Keep Reading...Show less
Being Invisible The Best Super Power

The best superpower ever? Being invisible of course. Imagine just being able to go from seen to unseen on a dime. Who wouldn't want to have the opportunity to be invisible? Superman and Batman have nothing on being invisible with their superhero abilities. Here are some things that you could do while being invisible, because being invisible can benefit your social life too.

Keep Reading...Show less

19 Lessons I'll Never Forget from Growing Up In a Small Town

There have been many lessons learned.

houses under green sky
Photo by Alev Takil on Unsplash

Small towns certainly have their pros and cons. Many people who grow up in small towns find themselves counting the days until they get to escape their roots and plant new ones in bigger, "better" places. And that's fine. I'd be lying if I said I hadn't thought those same thoughts before too. We all have, but they say it's important to remember where you came from. When I think about where I come from, I can't help having an overwhelming feeling of gratitude for my roots. Being from a small town has taught me so many important lessons that I will carry with me for the rest of my life.

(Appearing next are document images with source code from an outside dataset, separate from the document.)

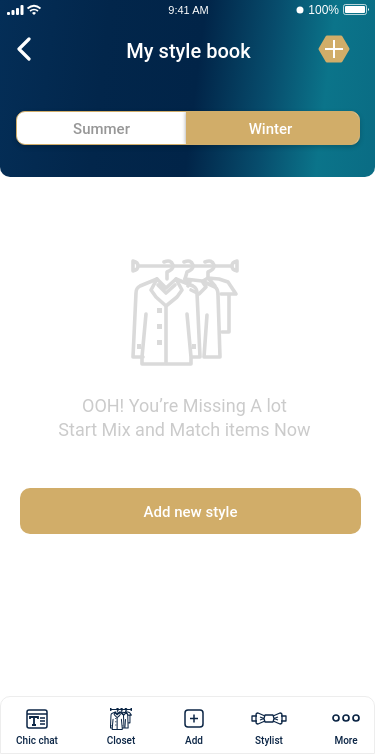
<!DOCTYPE html>
<html lang="en">
<head>
<meta charset="utf-8">
<title>My style book</title>
<style>
:root {
  --navy: #02264b;
  --ink: #0b2545;
  --teal: #0b748a;
  --gold: #d1ad69;
  --white: #fff;
  --grey-line: #dadada;
  --grey-text: #cbcbcb;
  --grey-tab: #979797;
}
* { box-sizing: border-box; margin: 0; padding: 0; }
html, body { width: 375px; height: 754px; overflow: hidden; }
body { font-family: Roboto, sans-serif; background: var(--white); }
a { color: inherit; text-decoration: none; }
svg { display: block; fill: none; }
.screen { width: 375px; height: 754px; display: flex; flex-direction: column; }

.header {
  height: 177px; flex: none; color: var(--white);
  border-radius: 0 0 10px 10px;
  background: linear-gradient(97deg, #042e57 0%, var(--navy) 28%, #012448 52%, #074c6c 70%, var(--teal) 85%, #0a6c84 100%);
}
.status {
  height: 20px; padding: 0 5px 0 7px;
  display: grid; grid-template-columns: 1fr auto 1fr; align-items: center;
  font: 11px "Liberation Sans", sans-serif;
}
.status-right { display: flex; justify-content: flex-end; align-items: center; gap: 4px; font-size: 12px; height: 18px; }
.title-bar {
  height: 58px; padding: 0 25px 0 16px;
  display: grid; grid-template-columns: 32px 1fr 32px; align-items: center;
}
.title-bar h1 { font-size: 20px; font-weight: 500; text-align: center; padding: 3px 0 0 11px; white-space: nowrap; }
.tabs {
  margin: 33px 15px 0 16px; height: 34px; display: flex;
  border-radius: 9px; overflow: hidden; background: var(--white);
  border: 1px solid var(--gold); box-shadow: 0 2px 5px #0003;
  font-size: 15px; font-weight: 500;
}
.tab { flex: 1; display: flex; align-items: center; justify-content: center; padding-top: 2px; color: var(--grey-tab); }
.tab-active { background: var(--gold); color: var(--white); padding-right: 4px; box-shadow: 0 0 4px #0006; }

.empty { flex: 1; display: flex; flex-direction: column; align-items: center; padding: 82px 14px 0 20px; }
.empty-art { color: var(--grey-line); stroke-width: 3.6; margin-right: 12px; }
.empty p { margin: 27px 12px 0 0; font-size: 18px; line-height: 24px; text-align: center; color: var(--grey-text); white-space: nowrap; }
.add-style {
  align-self: stretch; height: 46px; margin-top: 46px; border-radius: 10px;
  background: var(--gold); color: var(--white);
  display: flex; align-items: center; justify-content: center; padding-top: 2px;
  font-size: 15px; font-weight: 500;
}

.nav {
  height: 58px; flex: none; padding: 11px 14px 0 13px; color: var(--ink);
  display: flex; justify-content: space-between;
  border: 1px solid #ededed; border-radius: 10px 10px 0 0;
}
.nav a { display: flex; flex-direction: column; align-items: center; font-size: 10px; font-weight: 500; line-height: 12px; white-space: nowrap; }
.nav svg { height: 22px; margin-bottom: 5px; overflow: visible; }
.nav-chat { width: 46px; }
.nav-closet { width: 32px; }
.nav-add { width: 24px; }
.nav-stylist { width: 36px; }
.nav-more { width: 28px; }
.nav-closet svg { stroke-width: 5; }
</style>
</head>
<body>
<svg width="0" height="0" style="position:absolute" aria-hidden="true">
  <defs>
    <symbol id="closet" viewBox="0 0 108 108">
      <g stroke="currentColor" stroke-linejoin="round" stroke-linecap="round">
        <path d="M7 7H101M2 2V12Q7 11 7 7Q7 3 2 2ZM106 2V12Q101 11 101 7Q101 3 106 2Z"/>
        <path d="M33 3Q40 0 42 6Q43 10 36 13V20M53 3Q60 0 62 6Q63 10 56 13L54 20M74 3Q81 0 83 6Q84 10 77 13V19"/>
        <path d="M26 20L9 27Q5 29 5 34L2 98H12M15 55L11 98V105H60V98L56 55M60 98H69L66 34Q66 29 62 27L45 20"/>
        <path d="M26 20L20 31L25 38L35 47L46 38L51 31L45 20L35 29L26 20M27 26L35 34L44 26M35 47V104"/>
        <path d="M54 20L59 23L57 27M54 20L71 22M60 31L68 35L75 28L71 22L84 28Q87 30 87 36L89 98H74M76 56L73 98"/>
        <path d="M72 22L77 19L88 20L97 23L105 35L90 35M77 19L84 27M98 36V73H91"/>
      </g>
      <g fill="currentColor">
        <rect x="26" y="49" width="5" height="5"/>
        <rect x="26" y="65" width="5" height="5"/>
        <rect x="26" y="81" width="5" height="5"/>
        <rect x="6" y="85" width="4" height="5"/>
        <rect x="61" y="85" width="4" height="5"/>
      </g>
    </symbol>
  </defs>
</svg>

<div class="screen">
  <header class="header">
    <div class="status">
      <svg width="36" height="12" viewBox="0 0 36 12" aria-label="Signal and Wi-Fi">
        <g fill="#fff">
          <rect y="8" width="3" height="3" rx="1"/>
          <rect x="4.5" y="6" width="3" height="5" rx="1"/>
          <rect x="9" y="4" width="3" height="7" rx="1"/>
          <rect x="13.5" y="1" width="3" height="10" rx="1"/>
          <path d="M25 9Q27 7 29 9L27 11Z"/>
        </g>
        <path d="M20.5 4.5Q27 -1 33.5 4.5M23 7Q27 4 31 7" stroke="#fff" stroke-width="1.7"/>
      </svg>
      <span>9:41 AM</span>
      <div class="status-right">
        <svg width="8" height="8" viewBox="0 0 8 8"><circle cx="4" cy="4" r="3.5" fill="#fff"/></svg>
        <span>100%</span>
        <svg width="27" height="12" viewBox="0 0 27 12" aria-label="Battery full">
          <rect x=".5" y=".5" width="23" height="10" rx="2" stroke="#fff" stroke-opacity=".7"/>
          <rect x="2" y="2" width="20" height="7" rx="1" fill="#fff"/>
          <path d="M25 4Q27 5.5 25 7Z" fill="#fff"/>
        </svg>
      </div>
    </div>
    <div class="title-bar">
      <a href="#" aria-label="Back">
        <svg width="16" height="24" viewBox="0 0 16 24"><path d="M13 2L3 12L13 22" stroke="#fff" stroke-width="3.2" stroke-linecap="round" stroke-linejoin="round"/></svg>
      </a>
      <h1>My style book</h1>
      <a href="#" aria-label="Add style">
        <svg width="32" height="28" viewBox="0 0 32 28">
          <path d="M9 2H23L30 14L23 26H9L2 14Z" fill="#d1ad69" stroke="#d1ad69" stroke-width="3" stroke-linejoin="round"/>
          <path d="M16 5V23M7 14H25" stroke="#fff" stroke-width="2"/>
        </svg>
      </a>
    </div>
    <nav class="tabs">
      <a class="tab" href="#">Summer</a>
      <a class="tab tab-active" href="#">Winter</a>
    </nav>
  </header>

  <main class="empty">
    <svg class="empty-art" width="108" height="108" role="img" aria-label="Clothes on a rail"><use href="#closet"/></svg>
    <p>OOH! You’re Missing A lot<br>Start Mix and Match items Now</p>
    <a class="add-style" href="#">Add new style</a>
  </main>

  <nav class="nav">
    <a class="nav-chat" href="#">
      <svg width="22" height="22" viewBox="0 0 22 22" stroke="currentColor" stroke-width="1.5">
        <rect x="1" y="2" width="20" height="18" rx="2"/>
        <path d="M1 6H21M14 10H19M14 13H19M14 16H19"/>
        <path d="M4 11V9H12V11M8 9V17M6 17H10" stroke-width="1.8"/>
      </svg>
      Chic chat
    </a>
    <a class="nav-closet" href="#">
      <svg width="22" height="22"><use href="#closet" width="22" height="22"/></svg>
      Closet
    </a>
    <a class="nav-add" href="#">
      <svg width="20" height="22" viewBox="0 0 20 22" stroke="currentColor" stroke-width="1.5">
        <rect x="1" y="2" width="18" height="17" rx="3"/>
        <path d="M10 6.5V14.5M6 10.5H14"/>
      </svg>
      Add
    </a>
    <a class="nav-stylist" href="#">
      <svg width="36" height="22" viewBox="0 0 36 22" stroke="currentColor" stroke-width="1.3" stroke-linejoin="round">
        <path d="M6 8H1V13H6M30 8H35V13H30"/>
        <path d="M14 8L7 5Q5 5 5 7V14Q5 16 7 16L14 13M22 8L29 5Q31 5 31 7V14Q31 16 29 16L22 13"/>
        <path d="M14 7H22L23 10.5L22 14H14L13 10.5ZM9 9L13 10.5L9 12M27 9L23 10.5L27 12"/>
      </svg>
      Stylist
    </a>
    <a class="nav-more" href="#">
      <svg width="28" height="22" viewBox="0 0 28 22" stroke="currentColor" stroke-width="1.7">
        <circle cx="4" cy="10" r="3"/>
        <circle cx="14" cy="10" r="3"/>
        <circle cx="24" cy="10" r="3"/>
      </svg>
      More
    </a>
  </nav>
</div>
</body>
</html>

Keep Reading...Show less
​a woman sitting at a table having a coffee

I can't say "thank you" enough to express how grateful I am for you coming into my life. You have made such a huge impact on my life. I would not be the person I am today without you and I know that you will keep inspiring me to become an even better version of myself.

Keep Reading...Show less
Student Life

Waitlisted for a College Class? Here's What to Do!

Dealing with the inevitable realities of college life.

college students waiting in a long line in the hallway

Course registration at college can be a big hassle and is almost never talked about. Classes you want to take fill up before you get a chance to register. You might change your mind about a class you want to take and must struggle to find another class to fit in the same time period. You also have to make sure no classes clash by time. Like I said, it's a big hassle.

This semester, I was waitlisted for two classes. Most people in this situation, especially first years, freak out because they don't know what to do. Here is what you should do when this happens.

Keep Reading...Show less

Subscribe to Our Newsletter

Facebook Comments